[Start of Attachment]

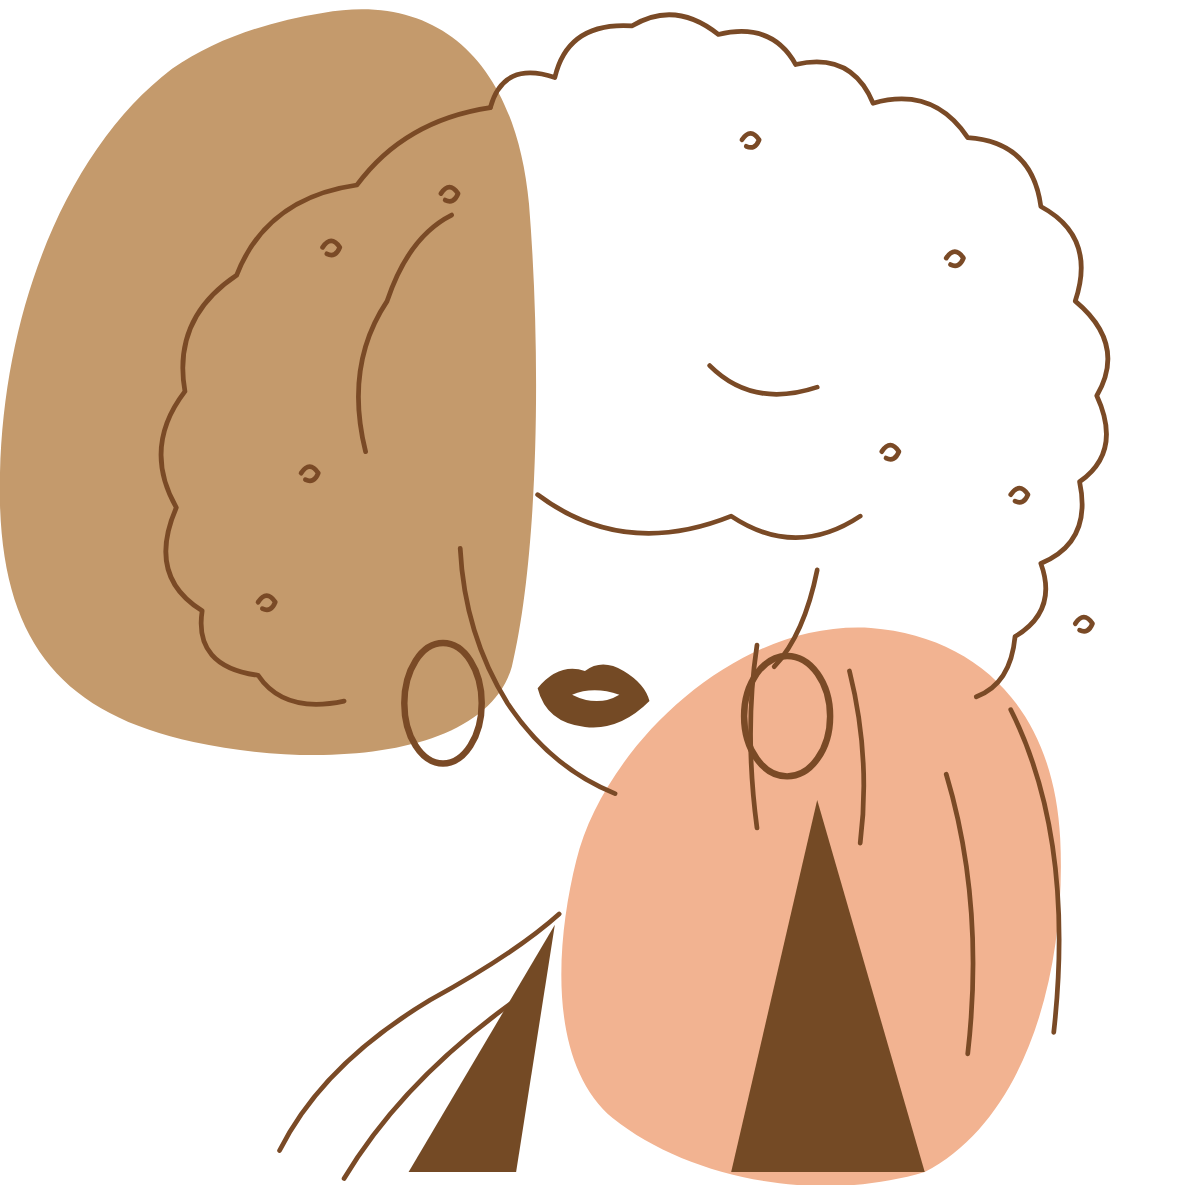
<!DOCTYPE html>
<html lang="en">
<head>
<meta charset="utf-8">
<title>Curly Portrait</title>
<link rel="stylesheet" href="https://fonts.googleapis.com/css2?family=Poppins&display=swap">
<style>
  :root {
    --paper: #ffffff;
    --sand: #c49a6c;
    --blush: #f2b391;
    --cocoa: #744a25;
    --line: #7a4a26;
  }
  html, body {
    margin: 0;
    padding: 0;
    width: 1200px;
    height: 1185px;
    overflow: hidden;
    background: var(--paper);
    font-family: "Poppins", sans-serif;
  }
  .portrait {
    display: block;
    width: 1200px;
    height: 1185px;
  }
  .backdrop-sand { fill: var(--sand); }
  .backdrop-blush { fill: var(--blush); }
  .solid-cocoa { fill: var(--cocoa); }
  .ink {
    fill: none;
    stroke: var(--line);
    stroke-width: 2.2;
    stroke-linecap: round;
    stroke-linejoin: round;
  }
  .hoop {
    fill: none;
    stroke: var(--line);
    stroke-width: 3;
  }
</style>
</head>
<body>
<svg class="portrait" viewBox="0 0 558 551" role="img" aria-label="Line drawing of a woman with curly hair, hoop earrings and dark lips over soft colour shapes">
  <defs>
    <path id="curl" d="M0,0 q4,-6 8,0 q-2,5 -6,3"/>
  </defs>

  <g class="backdrop">
    <path class="backdrop-sand" d="M150,6 C205,-4 240,30 246,95 C252,170 250,260 238,310 C226,352 150,358 90,345 C30,332 2,300 0,235 C-2,150 30,70 80,32 C100,18 125,10 150,6 Z"/>
    <path class="backdrop-blush" d="M405,292 C455,296 490,330 493,390 C496,450 478,520 430,545 C380,560 320,548 285,520 C255,495 258,440 268,400 C280,350 340,288 405,292 Z"/>
  </g>

  <g class="hair">
    <path class="ink" d="M228,50 q6,-22 30,-14 q6,-26 36,-24 q20,-12 40,4 q25,-6 36,14 q26,-6 36,18 q28,-8 44,16 q30,2 34,32 q26,14 16,44 q24,20 10,44 q12,26 -8,40 q6,28 -18,38 q8,22 -12,34 q-2,22 -18,28"/>
    <path class="ink" d="M228,50 q-40,6 -62,36 q-42,6 -56,42 q-30,20 -24,54 q-20,26 -4,54 q-14,32 12,48 q-4,26 26,30 q12,18 40,12"/>
    <path class="ink" d="M210,100 q-20,10 -30,40 q-20,30 -10,70"/>
    <path class="ink" d="M250,230 q40,30 90,10 q30,20 60,0"/>
    <path class="ink" d="M330,170 q20,20 50,10"/>
    <use href="#curl" class="ink" x="150" y="115"/>
    <use href="#curl" class="ink" x="205" y="90"/>
    <use href="#curl" class="ink" x="140" y="220"/>
    <use href="#curl" class="ink" x="120" y="280"/>
    <use href="#curl" class="ink" x="345" y="65"/>
    <use href="#curl" class="ink" x="440" y="120"/>
    <use href="#curl" class="ink" x="470" y="230"/>
    <use href="#curl" class="ink" x="500" y="290"/>
    <use href="#curl" class="ink" x="410" y="210"/>
  </g>

  <g class="face">
    <path class="ink" d="M214,255 q2,40 22,72 q20,30 50,42"/>
    <path class="ink" d="M380,265 q-6,30 -20,45"/>
    <path class="solid-cocoa" d="M250,320 q10,-12 22,-8 q8,-6 18,0 q10,6 12,14 q-14,14 -30,12 q-18,-2 -22,-18 Z"/>
    <path d="M266,323 q10,-4 22,0 q-10,6 -22,0 Z" fill="var(--paper)"/>
    <ellipse class="hoop" cx="206" cy="327" rx="18" ry="28"/>
    <ellipse class="hoop" cx="366" cy="333" rx="20" ry="28"/>
  </g>

  <g class="body">
    <path class="ink" d="M130,535 q20,-40 70,-70 q40,-22 60,-40"/>
    <path class="ink" d="M160,548 q30,-50 90,-90"/>
    <path class="ink" d="M352,300 q-6,40 0,85"/>
    <path class="ink" d="M395,312 q10,40 5,80"/>
    <path class="ink" d="M470,330 q30,60 20,150"/>
    <path class="ink" d="M440,360 q18,60 10,130"/>
    <path class="solid-cocoa" d="M258,430 L240,545 L190,545 Z"/>
    <path class="solid-cocoa" d="M380,372 L430,545 L340,545 Z"/>
  </g>
</svg>
</body>
</html>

[End of Attachment]

GOAL OF THE EXERCISE: Copy out the material word for word, without any images.

RESPONSE:
<!DOCTYPE html>
<html lang="en">
<head>
<meta charset="utf-8">
<title>Curly Portrait</title>
<link rel="stylesheet" href="https://fonts.googleapis.com/css2?family=Poppins&display=swap">
<style>
  :root {
    --paper: #ffffff;
    --sand: #c49a6c;
    --blush: #f2b391;
    --cocoa: #744a25;
    --line: #7a4a26;
  }
  html, body {
    margin: 0;
    padding: 0;
    width: 1200px;
    height: 1185px;
    overflow: hidden;
    background: var(--paper);
    font-family: "Poppins", sans-serif;
  }
  .portrait {
    display: block;
    width: 1200px;
    height: 1185px;
  }
  .backdrop-sand { fill: var(--sand); }
  .backdrop-blush { fill: var(--blush); }
  .solid-cocoa { fill: var(--cocoa); }
  .ink {
    fill: none;
    stroke: var(--line);
    stroke-width: 2.2;
    stroke-linecap: round;
    stroke-linejoin: round;
  }
  .hoop {
    fill: none;
    stroke: var(--line);
    stroke-width: 3;
  }
</style>
</head>
<body>
<svg class="portrait" viewBox="0 0 558 551" role="img" aria-label="Line drawing of a woman with curly hair, hoop earrings and dark lips over soft colour shapes">
  <defs>
    <path id="curl" d="M0,0 q4,-6 8,0 q-2,5 -6,3"/>
  </defs>

  <g class="backdrop">
    <path class="backdrop-sand" d="M150,6 C205,-4 240,30 246,95 C252,170 250,260 238,310 C226,352 150,358 90,345 C30,332 2,300 0,235 C-2,150 30,70 80,32 C100,18 125,10 150,6 Z"/>
    <path class="backdrop-blush" d="M405,292 C455,296 490,330 493,390 C496,450 478,520 430,545 C380,560 320,548 285,520 C255,495 258,440 268,400 C280,350 340,288 405,292 Z"/>
  </g>

  <g class="hair">
    <path class="ink" d="M228,50 q6,-22 30,-14 q6,-26 36,-24 q20,-12 40,4 q25,-6 36,14 q26,-6 36,18 q28,-8 44,16 q30,2 34,32 q26,14 16,44 q24,20 10,44 q12,26 -8,40 q6,28 -18,38 q8,22 -12,34 q-2,22 -18,28"/>
    <path class="ink" d="M228,50 q-40,6 -62,36 q-42,6 -56,42 q-30,20 -24,54 q-20,26 -4,54 q-14,32 12,48 q-4,26 26,30 q12,18 40,12"/>
    <path class="ink" d="M210,100 q-20,10 -30,40 q-20,30 -10,70"/>
    <path class="ink" d="M250,230 q40,30 90,10 q30,20 60,0"/>
    <path class="ink" d="M330,170 q20,20 50,10"/>
    <use href="#curl" class="ink" x="150" y="115"/>
    <use href="#curl" class="ink" x="205" y="90"/>
    <use href="#curl" class="ink" x="140" y="220"/>
    <use href="#curl" class="ink" x="120" y="280"/>
    <use href="#curl" class="ink" x="345" y="65"/>
    <use href="#curl" class="ink" x="440" y="120"/>
    <use href="#curl" class="ink" x="470" y="230"/>
    <use href="#curl" class="ink" x="500" y="290"/>
    <use href="#curl" class="ink" x="410" y="210"/>
  </g>

  <g class="face">
    <path class="ink" d="M214,255 q2,40 22,72 q20,30 50,42"/>
    <path class="ink" d="M380,265 q-6,30 -20,45"/>
    <path class="solid-cocoa" d="M250,320 q10,-12 22,-8 q8,-6 18,0 q10,6 12,14 q-14,14 -30,12 q-18,-2 -22,-18 Z"/>
    <path d="M266,323 q10,-4 22,0 q-10,6 -22,0 Z" fill="var(--paper)"/>
    <ellipse class="hoop" cx="206" cy="327" rx="18" ry="28"/>
    <ellipse class="hoop" cx="366" cy="333" rx="20" ry="28"/>
  </g>

  <g class="body">
    <path class="ink" d="M130,535 q20,-40 70,-70 q40,-22 60,-40"/>
    <path class="ink" d="M160,548 q30,-50 90,-90"/>
    <path class="ink" d="M352,300 q-6,40 0,85"/>
    <path class="ink" d="M395,312 q10,40 5,80"/>
    <path class="ink" d="M470,330 q30,60 20,150"/>
    <path class="ink" d="M440,360 q18,60 10,130"/>
    <path class="solid-cocoa" d="M258,430 L240,545 L190,545 Z"/>
    <path class="solid-cocoa" d="M380,372 L430,545 L340,545 Z"/>
  </g>
</svg>
</body>
</html>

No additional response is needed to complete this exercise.